━━ ENTRIES SHOWN
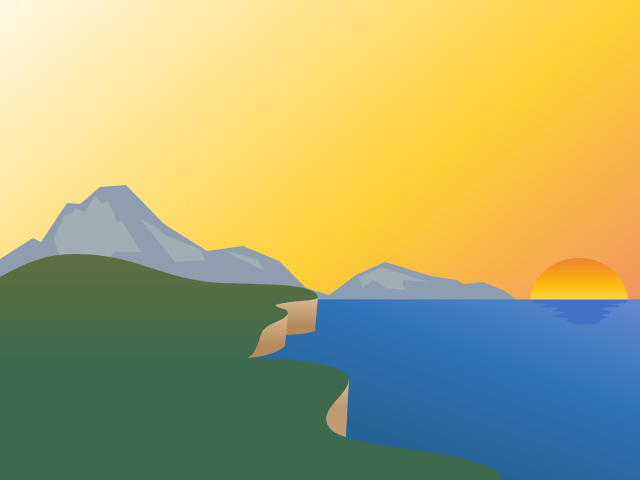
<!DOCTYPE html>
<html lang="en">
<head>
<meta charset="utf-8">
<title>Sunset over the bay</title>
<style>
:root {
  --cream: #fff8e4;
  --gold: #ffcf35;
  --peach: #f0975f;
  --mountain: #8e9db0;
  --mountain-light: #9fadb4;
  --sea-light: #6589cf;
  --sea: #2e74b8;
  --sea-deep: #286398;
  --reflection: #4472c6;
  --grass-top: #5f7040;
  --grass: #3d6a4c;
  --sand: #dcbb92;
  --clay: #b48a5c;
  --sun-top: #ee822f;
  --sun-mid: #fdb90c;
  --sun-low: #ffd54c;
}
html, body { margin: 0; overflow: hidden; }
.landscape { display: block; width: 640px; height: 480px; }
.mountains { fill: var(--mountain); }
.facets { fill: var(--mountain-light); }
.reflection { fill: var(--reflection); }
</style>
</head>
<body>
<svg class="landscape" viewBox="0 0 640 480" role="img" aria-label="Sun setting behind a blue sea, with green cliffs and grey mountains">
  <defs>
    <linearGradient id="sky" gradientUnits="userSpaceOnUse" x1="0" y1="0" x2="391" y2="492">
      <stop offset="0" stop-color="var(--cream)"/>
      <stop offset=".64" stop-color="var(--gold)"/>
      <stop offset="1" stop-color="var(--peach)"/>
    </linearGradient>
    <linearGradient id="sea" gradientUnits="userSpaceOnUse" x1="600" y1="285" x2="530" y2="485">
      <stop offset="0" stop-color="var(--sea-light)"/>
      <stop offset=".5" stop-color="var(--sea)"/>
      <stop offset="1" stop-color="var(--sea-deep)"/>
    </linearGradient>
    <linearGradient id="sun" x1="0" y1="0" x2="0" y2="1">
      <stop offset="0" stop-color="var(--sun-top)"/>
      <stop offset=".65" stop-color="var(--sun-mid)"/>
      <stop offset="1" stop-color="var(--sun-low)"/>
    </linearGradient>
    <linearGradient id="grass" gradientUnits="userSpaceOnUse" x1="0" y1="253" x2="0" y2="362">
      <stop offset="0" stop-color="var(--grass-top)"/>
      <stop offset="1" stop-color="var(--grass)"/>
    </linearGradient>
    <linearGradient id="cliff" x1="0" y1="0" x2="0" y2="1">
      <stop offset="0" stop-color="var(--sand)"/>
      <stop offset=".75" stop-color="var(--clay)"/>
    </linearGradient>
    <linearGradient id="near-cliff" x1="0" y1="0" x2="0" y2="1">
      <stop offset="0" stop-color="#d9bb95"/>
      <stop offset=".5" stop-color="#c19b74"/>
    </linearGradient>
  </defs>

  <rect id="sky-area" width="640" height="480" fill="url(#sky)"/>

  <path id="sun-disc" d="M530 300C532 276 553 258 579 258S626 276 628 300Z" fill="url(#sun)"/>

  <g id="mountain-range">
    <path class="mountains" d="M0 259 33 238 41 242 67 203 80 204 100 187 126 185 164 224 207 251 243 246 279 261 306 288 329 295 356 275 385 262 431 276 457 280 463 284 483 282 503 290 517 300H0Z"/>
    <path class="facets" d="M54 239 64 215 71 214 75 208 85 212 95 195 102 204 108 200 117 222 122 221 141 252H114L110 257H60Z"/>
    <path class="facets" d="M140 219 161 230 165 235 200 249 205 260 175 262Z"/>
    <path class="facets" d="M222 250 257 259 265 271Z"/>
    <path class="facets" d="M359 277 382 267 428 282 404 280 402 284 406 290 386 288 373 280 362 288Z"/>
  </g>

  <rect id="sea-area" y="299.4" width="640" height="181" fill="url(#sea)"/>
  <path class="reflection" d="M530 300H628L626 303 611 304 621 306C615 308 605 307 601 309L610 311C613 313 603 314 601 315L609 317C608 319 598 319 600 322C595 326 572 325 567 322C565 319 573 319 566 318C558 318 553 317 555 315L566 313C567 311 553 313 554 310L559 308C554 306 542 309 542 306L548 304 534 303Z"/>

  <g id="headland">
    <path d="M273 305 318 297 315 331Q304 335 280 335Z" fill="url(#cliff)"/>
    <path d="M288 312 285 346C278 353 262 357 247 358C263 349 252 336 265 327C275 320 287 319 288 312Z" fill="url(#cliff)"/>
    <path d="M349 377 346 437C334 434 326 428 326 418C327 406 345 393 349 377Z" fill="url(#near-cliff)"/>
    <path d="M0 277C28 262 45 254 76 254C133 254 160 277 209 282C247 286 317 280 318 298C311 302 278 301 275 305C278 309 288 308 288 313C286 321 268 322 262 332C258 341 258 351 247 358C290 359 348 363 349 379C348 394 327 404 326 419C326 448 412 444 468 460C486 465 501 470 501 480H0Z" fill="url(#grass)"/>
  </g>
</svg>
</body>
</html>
━━━━
━━ ENTRIES SHOWN
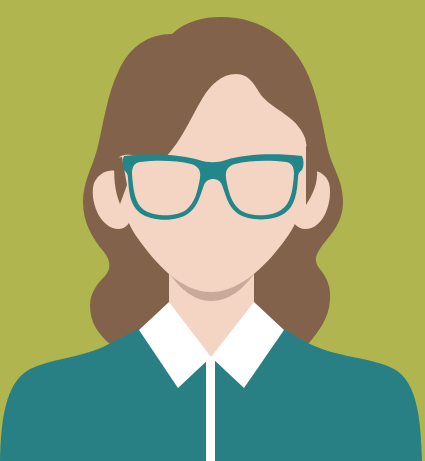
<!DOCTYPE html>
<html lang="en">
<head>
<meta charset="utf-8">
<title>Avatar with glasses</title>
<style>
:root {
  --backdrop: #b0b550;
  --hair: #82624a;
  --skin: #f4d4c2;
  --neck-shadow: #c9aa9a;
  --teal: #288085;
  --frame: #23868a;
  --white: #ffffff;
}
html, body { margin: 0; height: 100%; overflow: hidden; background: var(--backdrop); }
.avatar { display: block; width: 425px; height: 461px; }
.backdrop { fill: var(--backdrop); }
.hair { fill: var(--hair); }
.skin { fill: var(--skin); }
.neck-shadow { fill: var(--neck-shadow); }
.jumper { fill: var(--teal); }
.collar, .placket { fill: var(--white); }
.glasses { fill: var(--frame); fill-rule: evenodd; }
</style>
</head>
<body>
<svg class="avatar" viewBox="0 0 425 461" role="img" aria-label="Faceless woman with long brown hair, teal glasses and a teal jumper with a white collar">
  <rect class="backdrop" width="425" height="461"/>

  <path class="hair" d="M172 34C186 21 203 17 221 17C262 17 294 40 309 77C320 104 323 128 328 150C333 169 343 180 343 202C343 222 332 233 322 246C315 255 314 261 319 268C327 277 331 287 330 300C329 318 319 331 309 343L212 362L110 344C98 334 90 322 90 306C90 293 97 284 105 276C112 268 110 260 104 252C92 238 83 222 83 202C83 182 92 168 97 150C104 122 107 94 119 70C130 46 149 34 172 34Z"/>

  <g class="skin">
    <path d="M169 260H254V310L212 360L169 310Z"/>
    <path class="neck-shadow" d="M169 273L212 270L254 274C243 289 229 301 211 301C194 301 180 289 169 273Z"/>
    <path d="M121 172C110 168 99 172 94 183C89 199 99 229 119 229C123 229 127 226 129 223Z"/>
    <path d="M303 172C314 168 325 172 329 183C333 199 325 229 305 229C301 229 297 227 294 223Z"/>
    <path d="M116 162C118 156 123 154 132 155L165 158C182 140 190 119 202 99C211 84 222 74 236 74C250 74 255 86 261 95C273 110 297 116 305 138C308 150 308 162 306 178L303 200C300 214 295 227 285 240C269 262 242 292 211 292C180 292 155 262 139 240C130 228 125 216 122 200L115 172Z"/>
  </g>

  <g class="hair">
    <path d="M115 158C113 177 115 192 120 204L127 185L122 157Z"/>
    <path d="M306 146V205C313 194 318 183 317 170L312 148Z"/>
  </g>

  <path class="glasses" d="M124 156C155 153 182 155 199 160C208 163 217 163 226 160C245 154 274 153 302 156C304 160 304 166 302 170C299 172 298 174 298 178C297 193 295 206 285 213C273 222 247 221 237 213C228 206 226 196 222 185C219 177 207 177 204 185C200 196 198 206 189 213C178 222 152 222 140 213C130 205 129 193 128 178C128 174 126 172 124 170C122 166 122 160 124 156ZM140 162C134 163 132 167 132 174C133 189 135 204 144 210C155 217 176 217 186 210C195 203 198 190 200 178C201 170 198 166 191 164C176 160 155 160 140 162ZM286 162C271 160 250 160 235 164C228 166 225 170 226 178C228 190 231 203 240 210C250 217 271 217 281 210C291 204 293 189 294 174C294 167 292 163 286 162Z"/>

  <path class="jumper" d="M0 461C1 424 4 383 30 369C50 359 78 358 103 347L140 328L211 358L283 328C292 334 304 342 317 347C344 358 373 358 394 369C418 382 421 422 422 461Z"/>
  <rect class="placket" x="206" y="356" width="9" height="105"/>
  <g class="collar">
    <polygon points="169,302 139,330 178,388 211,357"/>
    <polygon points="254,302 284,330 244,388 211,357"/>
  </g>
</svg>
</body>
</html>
━━━━
-- REQUIRED ACTION --
Go through the records above and return every line that holds the string "facets".

-- EXERCISE RESPONSE --
.facets { fill: var(--mountain-light); }
    <path class="facets" d="M54 239 64 215 71 214 75 208 85 212 95 195 102 204 108 200 117 222 122 221 141 252H114L110 257H60Z"/>
    <path class="facets" d="M140 219 161 230 165 235 200 249 205 260 175 262Z"/>
    <path class="facets" d="M222 250 257 259 265 271Z"/>
    <path class="facets" d="M359 277 382 267 428 282 404 280 402 284 406 290 386 288 373 280 362 288Z"/>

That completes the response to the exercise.